“I was surprised he still remembered my son’s name and where he had gone. He took my hand and in a gesture of friendship, walked me to the orchard in his compound. He told me we were friends and that he could not have me kicked out of a public function.
He then asked me what I was doing and as he plucked and offered me an orange, which we ate straight away, he gave me an appointment for the next week. In two weeks he had nominated me to Parliament.
I would later serve as an assistant minister,” Kariuki reminisced in an interview in 2000.
Kariuki’s story summed up the many ways in which Moi differed with, kicked out, and later reconciled with his ‘enemies’.
The same happened with Kamotho; he was dismissed, but later returned as the ultraloyal Kanu secretary-general. Njonjo, too, fell out with Moi, but he never returned to politics. However, as the saying goes, friends never stay apart for too long.
After I spoke, the rest followed but they all talked of the need for national unity. Moi said he did not like the politics of revenge and wanted a united Kenya. I was left feeling bad that I had been set up"
When Moi’s wife died in 2004, two eminent personalities stood on his left and right to console him and his children: Mama Ngina Kenyatta and Njonjo.
Kibaki arrived later and joined them at the graveside. Politics aside, that was the true mark of friendship that transcended political rivalry.
Moi was also a cunning politician and no one knows this better than Nyachae, who told the story of how Moi, depressed at the defeat of Kanu in the infamous Kipipiri by-elections decades ago (for which he had campaigned vigorously), listened to his ministers lament that the people of Central Province had let him down. The venue was a breakfast table in Kabarnet Hotel.
The local agricultural show was opening shortly. Members of Moi’s inner circle were all there: Nicholas Biwott, Hosea Kiplagat and mayor Philemon Chelagat, among others. Nyachae, the Minister for Agriculture, was the Master of Ceremonies, so he agreed to set the ball rolling in admonishing members of the Kikuyu community.
“After I spoke, the rest followed but they all talked of the need for national unity. Moi said he did not like the politics of revenge and wanted a united Kenya. I was left feeling bad that I had been set up,” said Nyachae in a subsequent interview.
Much has been written about how Moi admonished and praised or rewarded his ministers in equal measure. He also towered above them in the sense that he symbolised a higher vision for Kenya.
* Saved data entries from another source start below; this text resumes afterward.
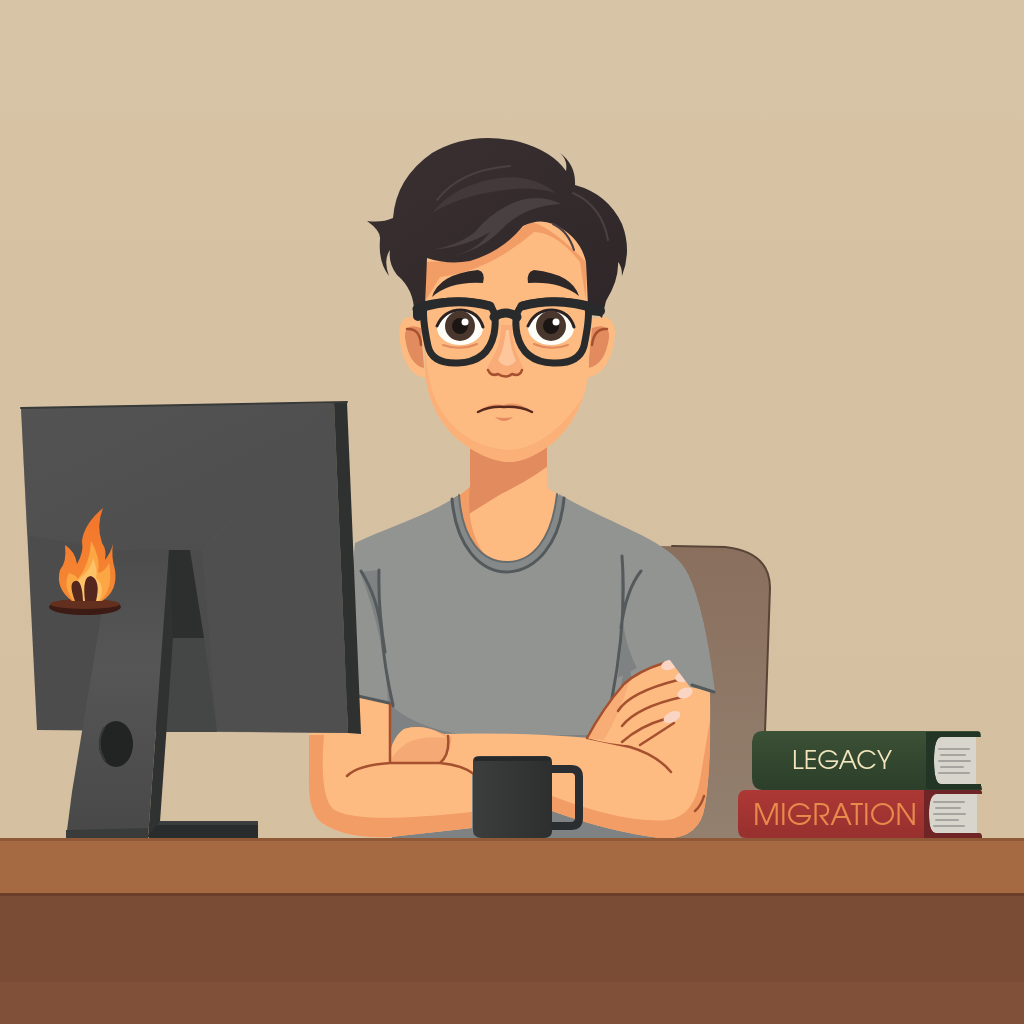
<!DOCTYPE html>
<html lang="en">
<head>
<meta charset="utf-8">
<title>Legacy Migration</title>
<style>
:root{
  --wall:#d6c2a4; --skin:#fdba81; --skin-shade:#f29c66; --skin-deep:#e28b5e; --skin-line:#a5512f;
  --hair:#332a2c; --hair-light:#50474a; --frame:#282a2b;
  --shirt:#929492; --shirt-shade:#7e8282; --shirt-line:#54595b;
  --screen:#4c4c4c; --screen-light:#575757; --screen-edge:#2f3131;
  --chair:#8a7060; --desk:#a66a43; --desk-front:#7a4b35; --desk-foot:#805039;
  --green:#33482f; --red:#a23230; --pages:#d8d5cd;
}
html,body{margin:0;padding:0;overflow:hidden}
body{width:1024px;height:1024px;background:var(--wall)}
svg{display:block}
.line{fill:none;stroke-linecap:round;stroke-linejoin:round}
.skin-line{stroke:var(--skin-line);stroke-width:2.5}
.shirt-line{stroke:var(--shirt-line);stroke-width:3}
.title{font-family:"TeX Gyre Adventor","Lato",sans-serif}
</style>
</head>
<body>
<svg width="1024" height="1024" viewBox="0 0 1024 1024" role="img" aria-label="A weary developer with folded arms at a desk, with a monitor, a mug and two books">
<defs>
  <linearGradient id="wall-tone" x1="0" y1="0" x2="0" y2="1"><stop offset="0" stop-color="#d7c3a5"/><stop offset="1" stop-color="#d4bf9f"/></linearGradient>
  <linearGradient id="chair-tone" x1="0" y1="0" x2="0" y2="1"><stop offset="0" stop-color="#8a6f5d"/><stop offset="1" stop-color="#93806f"/></linearGradient>
  <linearGradient id="glare" x1="0" y1="0" x2="1" y2="1"><stop offset="0" stop-color="#606060"/><stop offset="1" stop-color="#4e4e4e"/></linearGradient>
  <linearGradient id="stand-tone" x1="0" y1="0" x2="0" y2="1"><stop offset="0" stop-color="#4c4c4c"/><stop offset=".4" stop-color="#565656"/><stop offset="1" stop-color="#484848"/></linearGradient>
  <linearGradient id="flame-tone" x1="0" y1="0" x2="0" y2="1"><stop offset="0" stop-color="#f4742a"/><stop offset="1" stop-color="#f58a35"/></linearGradient>
  <linearGradient id="green-tone" x1="0" y1="0" x2="0" y2="1"><stop offset="0" stop-color="#3c5237"/><stop offset=".3" stop-color="#364b32"/><stop offset="1" stop-color="#2c3f2a"/></linearGradient>
  <linearGradient id="red-tone" x1="0" y1="0" x2="0" y2="1"><stop offset="0" stop-color="#ad3835"/><stop offset="1" stop-color="#97302e"/></linearGradient>
  <linearGradient id="mug-tone"><stop offset="0" stop-color="#3c3d3d"/><stop offset="1" stop-color="#2d2f2f"/></linearGradient>
  <linearGradient id="hair-tone" x1="0" y1="0" x2="1" y2="1"><stop offset="0" stop-color="#3a3032"/><stop offset="1" stop-color="#2e2628"/></linearGradient>
  <clipPath id="neck-area"><path d="M470 440V487L457 498Q467 565 507 566Q546 560 559 496L547 488V440Z"/></clipPath>
  <g id="eye">
    <ellipse rx="23" ry="17" fill="#fffdf8"/>
    <path class="line" d="M-23 -2Q-16 -18 1 -18Q18 -17 23 -1" stroke="#2b2323" stroke-width="3"/>
    <circle cy="-2" r="15" fill="#49372e"/><circle cy="-2" r="8" fill="#1b1614"/>
    <circle cx="5" cy="-6" r="3.5" fill="#fff"/>
  </g>
  <g id="page-text"><path class="line" d="M0 0H30M2 6H26M0 12H31M2 18H24M0 24H30" stroke="#a5a49f" stroke-width="2"/></g>
</defs>

<rect id="wall" width="1024" height="1024" fill="url(#wall-tone)"/>

<g id="chair">
  <path d="M660 546L725 547Q770 552 770 588L762 839H640Z" fill="url(#chair-tone)"/>
  <path class="line" d="M672 546L725 547Q770 552 770 588L765 732" stroke="#594538" stroke-width="2"/>
</g>

<g id="neck">
  <path d="M470 440V487L455 498Q467 568 507 570Q549 562 561 496L547 488V440Z" fill="var(--skin)"/>
  <g clip-path="url(#neck-area)">
    <path d="M450 430H560V456Q538 476 501 494L464 517L455 490Z" fill="var(--skin-deep)"/>
    <path d="M452 490L470 486Q464 540 497 568L470 572Z" fill="var(--skin-shade)"/>
  </g>
</g>

<g id="shirt">
  <path d="M457 496C431 514 391 526 355 543L340 700L390 705L392 839H640L628 690L714 692Q705 610 688 574C672 540 615 527 559 494C552 542 531 565 507 566C481 564 461 543 457 496Z" fill="var(--shirt)"/>
  <path d="M391 700Q415 731 470 735H590L620 690L628 650L650 839H392Z" fill="var(--shirt-shade)"/>
  <path d="M391 705Q420 733 480 733H588Q608 712 617 680L612 645L390 650Z" fill="var(--shirt)"/>
  <path d="M622 556Q626 620 618 678L637 668Q616 630 622 556Z" fill="var(--shirt-shade)"/>
  <path d="M379 570Q378 640 395 705L388 705Q386 640 360 572Z" fill="var(--shirt-shade)"/>
  <path d="M452 499C456 546 480 572 507 572C536 571 560 544 564 498L557 494C552 540 532 562 507 562C482 561 462 540 459 495Z" fill="#858989"/>
  <path class="line shirt-line" d="M452 499C456 546 480 572 507 572C536 571 560 544 564 498" stroke-width="2"/>
  <path class="line" d="M459 495C462 540 482 562 507 562C532 562 552 540 557 494" stroke="#676c6d" stroke-width="2"/>
  <path class="line shirt-line" d="M361 571Q378 598 382 635Q384 665 393 706M379 570Q378 610 385 652M622 556Q627 620 612 698M641 571Q626 590 621 628"/>
</g>

<g id="arms">
  <path id="left-arm" d="M309 735L360 698L390 703V762H472V828L390 837Q346 839 322 823Q308 812 309 780Z" fill="var(--skin)"/>
  <path d="M309 735H324Q319 795 333 809Q355 825 472 812V828L390 837Q346 839 322 823Q308 812 309 780Z" fill="var(--skin-shade)"/>
  <path id="right-arm" d="M440 734Q520 732 590 738L630 744Q645 740 660 720L690 687L710 690Q711 770 705 805Q700 841 660 838Q610 832 552 811L472 772L440 761Z" fill="var(--skin)"/>
  <path d="M710 720Q711 770 705 805Q700 841 660 838Q610 832 552 811V796Q625 824 668 820Q694 816 700 780Z" fill="var(--skin-shade)"/>
  <path d="M389 763Q390 739 404 729Q419 724 436 731L452 737Q449 758 440 763Z" fill="#f5a974"/>
  <path d="M389 763Q390 739 404 729Q419 724 436 731L447 738Q422 735 407 743Q396 750 389 763Z" fill="var(--skin)"/>
  <path class="line skin-line" d="M347 776Q358 765 390 763H440Q462 765 474 774M390 704V762M448 736Q450 755 440 763"/>
  <path class="line skin-line" d="M588 738L630 747Q657 755 671 772M704 796Q701 806 695 811"/>
  <path id="right-hand" d="M587 738Q603 708 624 684Q638 671 664 662Q677 659 677 667Q690 670 690 681Q696 688 689 698L680 706Q682 718 672 724L640 745Q614 746 587 738Z" fill="var(--skin)"/>
  <path d="M587 738Q603 708 624 684L630 679Q620 713 604 740Z" fill="#f8ad77"/>
  <path class="line skin-line" d="M587 738Q603 708 624 684Q638 671 664 663M618 711Q630 692 678 680M622 726Q637 707 682 697M622 742Q640 726 665 719M640 745L674 723"/>
  <g id="nails" fill="#fbd5c4"><ellipse cx="669" cy="665" rx="8" ry="5" transform="rotate(-14 669 665)"/><ellipse cx="683" cy="677" rx="8" ry="5" transform="rotate(-10 683 677)"/><ellipse cx="685" cy="693" rx="8" ry="5" transform="rotate(-22 685 693)"/><ellipse cx="672" cy="717" rx="9" ry="5" transform="rotate(-26 672 717)"/></g>
  <path id="right-sleeve" d="M688 574Q705 610 715 692L690 687L655 640Z" fill="var(--shirt)"/>
  <path class="line shirt-line" d="M692 685L714 692" stroke-width="4"/>
  <path class="line shirt-line" d="M358 696L389 703" stroke-width="4"/>
</g>

<g id="head">
  <g id="ears">
    <path d="M423 320Q400 310 399 333Q402 374 425 378Z" fill="var(--skin)"/>
    <path d="M589 320Q614 310 615 333Q612 373 587 378Z" fill="var(--skin)"/>
    <path d="M421 328Q404 322 405 338Q409 365 424 368Z" fill="var(--skin-deep)"/>
    <path d="M592 328Q610 322 609 338Q605 365 588 368Z" fill="var(--skin-deep)"/>
    <path class="line skin-line" d="M407 329Q420 328 421 345M607 329Q594 328 592 345" stroke-width="2"/>
  </g>
  <path id="face" d="M422 250Q430 200 510 205Q585 205 590 265L589 365Q587 410 556 440Q530 462 508 462Q482 460 455 437Q428 411 425 370Z" fill="var(--skin)"/>
  <path d="M425 345L425 370Q428 411 455 437Q482 460 508 462Q530 462 556 440Q575 422 583 397Q550 447 510 450Q466 448 442 412Q428 392 425 345Z" fill="#fbb077"/>
  <path d="M426 300V262Q480 262 530 222Q548 224 586 262V300L580 262Q556 232 534 232Q489 271 440 277Z" fill="var(--skin-shade)"/>

  <g id="hair">
    <path d="M414 318Q416 291 397 275Q388 263 390 250Q383 260 389 276Q378 262 380 239Q381 231 367 221Q382 223 393 218Q396 178 432 153Q471 130 520 142Q552 151 566 171Q568 160 560 153Q576 165 575 185Q608 194 622 224Q632 250 622 276Q622 266 618 262Q619 280 606 301L602 318L588 306L586 262Q580 236 553 224Q539 218 523 226Q503 251 470 261Q448 265 427 258L425 308Z" fill="url(#hair-tone)"/>
    <path d="M432 250Q468 246 490 232Q475 253 449 256Q478 253 501 230Q523 206 561 204Q540 193 515 202Q490 213 474 233Q456 246 432 250Z" fill="var(--hair-light)" opacity=".75"/>
    <path d="M432 213Q455 184 500 178Q532 174 556 193Q530 185 498 191Q460 196 432 213Z" fill="#463c3f" opacity=".8"/>
    <path class="line" d="M553 224Q568 231 574 250M437 200Q460 170 510 166M573 193Q602 206 608 240" stroke="#4a4043" stroke-width="2"/>
  </g>

  <g id="brows" fill="#2e2728">
    <path d="M432 297Q439 274 478 270Q486 272 483 283Q450 281 432 297Z"/>
    <path d="M579 296Q572 274 534 270Q526 272 528 283Q560 281 579 296Z"/>
  </g>

  <g id="eyes">
    <use href="#eye" x="460" y="328"/>
    <use href="#eye" x="551" y="328"/>
    <path class="line" d="M443 345Q460 351 477 344M534 344Q551 351 568 345" stroke="var(--skin-deep)" stroke-width="2"/>
  </g>

  <g id="nose">
    <path d="M501 325Q502 345 488 366Q487 374 494 375Q505 380 517 375Q525 373 522 365Q511 345 512 325Z" fill="#f9ab78"/>
    <path d="M506 330Q504 350 498 360Q506 371 516 361Q510 348 509 330Z" fill="#fdc79b"/>
    <path class="line skin-line" d="M488 370Q491 377 498 374Q506 379 512 374Q520 377 522 370"/>
  </g>

  <g id="mouth">
    <path d="M480 410Q492 402 503 405Q518 400 531 411Q505 405 480 410Z" fill="#ee9566"/>
    <path class="line" d="M478 412Q490 406 504 407Q520 406 532 412" stroke="#55291e" stroke-width="2.5"/>
    <path d="M495 417Q504 419 513 417Q504 425 495 417Z" fill="var(--skin-deep)"/>
  </g>

  <g id="glasses" class="line" stroke="var(--frame)" stroke-width="7">
    <path d="M424 305Q456 297 489 305Q498 312 494 334Q488 362 458 363Q432 364 428 346Q422 318 424 305Z"/>
    <path d="M588 305Q556 297 523 305Q513 312 517 334Q523 362 553 363Q579 364 584 346Q590 318 588 305Z"/>
    <path d="M494 317Q506 309 517 317" stroke-width="9"/>
    <path d="M417 309Q454 296 490 306M596 309Q558 296 522 306" stroke-width="9"/>
    <path d="M418 311V316M590 310L600 311" stroke-width="10"/>
  </g>
</g>

<g id="monitor">
  <path d="M21 408L334 403L348 733L37 730Z" fill="var(--screen)"/>
  <path d="M21 408L334 403L205 550H114L27 535Z" fill="url(#glare)" opacity=".35"/>
  <path d="M334 403L348 733L217 732L202 550Z" fill="#535353" opacity=".55"/>
  <path d="M334 403L347 402L361 734L348 733Z" fill="var(--screen-edge)"/>
  <path d="M21 408L347 402" class="line" stroke="#383939" stroke-width="2"/>
  <path d="M169 550H190L204 638H172L160 732L165 640Z" fill="#2d2f2e"/>
  <path d="M173 638H204L217 732H160Z" fill="#454646"/>
  <path id="stand" d="M112 550H169L148 838H66L72 792Z" fill="url(#stand-tone)"/>
  <path d="M169 550L173 638L160 822L148 838Z" fill="#303232"/>
  <path d="M66 830L148 828V839H66Z" fill="#3a3b3b"/>
  <path id="foot" d="M148 836L160 821H258V839H150Z" fill="#292c2d"/>
  <path d="M160 821H258V825H157Z" fill="#3a3d3d"/>
  <ellipse cx="116" cy="744" rx="17" ry="23" fill="#222424"/>
  <path class="line" d="M104 728Q95 744 105 761" stroke="#383939" stroke-width="2"/>
</g>

<g id="campfire">
  <ellipse cx="85" cy="607" rx="36" ry="8" fill="#3b1b14"/>
  <ellipse cx="85" cy="604" rx="35" ry="5" fill="#63301f"/>
  <path d="M72 601Q55 588 60 570Q67 562 65 545Q75 551 77 564Q84 552 82 541Q84 524 103 508Q96 526 102 543Q107 550 105 560Q111 552 113 544Q111 556 115 570Q118 591 102 601Z" fill="url(#flame-tone)"/>
  <path d="M74 601Q62 587 69 573Q76 575 78 579Q90 564 91 541Q101 558 98 573Q105 572 109 563Q114 589 100 601Z" fill="#fca744"/>
  <path d="M78 601Q70 587 80 578Q91 570 93 558Q98 570 96 578Q106 586 99 601Z" fill="#fdc266"/>
  <path d="M75 601Q68 583 75 581Q82 579 83 601ZM85 601Q82 576 91 576Q101 580 96 601Z" fill="#54261d"/>
</g>

<g id="mug">
  <path class="line" d="M549 769H571Q579 769 579 777V818Q579 826 571 826H549" stroke="#2b2e30" stroke-width="8"/>
  <path d="M473 761Q473 756 480 756H546Q552 756 552 762V831Q552 838 544 838H482Q473 838 473 830Z" fill="url(#mug-tone)"/>
  <path d="M475 757H550V761H474Z" fill="#262829"/>
</g>

<g id="books">
  <g id="migration-book">
    <path d="M925 794H977V834H925Z" fill="var(--pages)"/>
    <path d="M746 790H978Q982 790 982 794H936Q929 795 929 814Q929 833 936 833H978Q982 833 982 838H746Q738 838 738 829V799Q738 790 746 790Z" fill="url(#red-tone)"/>
    <path d="M924 790H980Q982 790 982 794H936Q929 795 929 814Q929 833 936 833H980Q982 834 982 838H924Z" fill="#6f2425"/>
    <use href="#page-text" x="934" y="802"/>
    <text class="title" x="753" y="825" font-size="30" textLength="164" lengthAdjust="spacingAndGlyphs" fill="#e88a4c">MIGRATION</text>
  </g>
  <g id="legacy-book">
    <path d="M928 736H976V785H928Z" fill="var(--pages)"/>
    <path d="M762 731H978Q981 731 981 737H941Q934 738 934 760Q934 784 941 784H978Q982 784 982 790H762Q752 789 752 778V742Q753 731 762 731Z" fill="url(#green-tone)"/>
    <path d="M926 732H980V737H941Q934 738 934 760Q934 784 941 784H981V789H926Z" fill="#233525"/>
    <use href="#page-text" x="939" y="749"/>
    <text class="title" x="792" y="769" font-size="25" textLength="100" lengthAdjust="spacingAndGlyphs" fill="#f3e6bd">LEGACY</text>
  </g>
</g>

<g id="desk">
  <rect y="838" width="1024" height="56" fill="var(--desk)"/>
  <rect y="838" width="1024" height="3" fill="#8f5837"/>
  <rect y="893" width="1024" height="131" fill="var(--desk-front)"/>
  <rect y="893" width="1024" height="3" fill="#6b3f2c"/>
  <rect y="982" width="1024" height="42" fill="var(--desk-foot)"/>
</g>
</svg>
</body>
</html>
It is no wonder that even his harshest critic, Jaramogi, would early in his life write that the man’s vision was “ … like that of a giraffe, he sees far”. This statement captured the essence of a man who, in the 1960s and 1970s exemplified such a laid back and unambitious demeanour that he was dismissed as a “passing cloud”. This same “passing cloud” was to become Kenya’s longest-serving president who left an imprint on every facet of life: education, healthcare, the church and even infrastructure.
This article is an excerpt from the yet-to-be-released book ‘24 Years of the Nyayo Era: Moi Cabinets Volume I & 2’. The book is part of the Kenya Yearbook Editorial Board’s Biographical Series. Copyright: Kenya Yearbook Editorial Board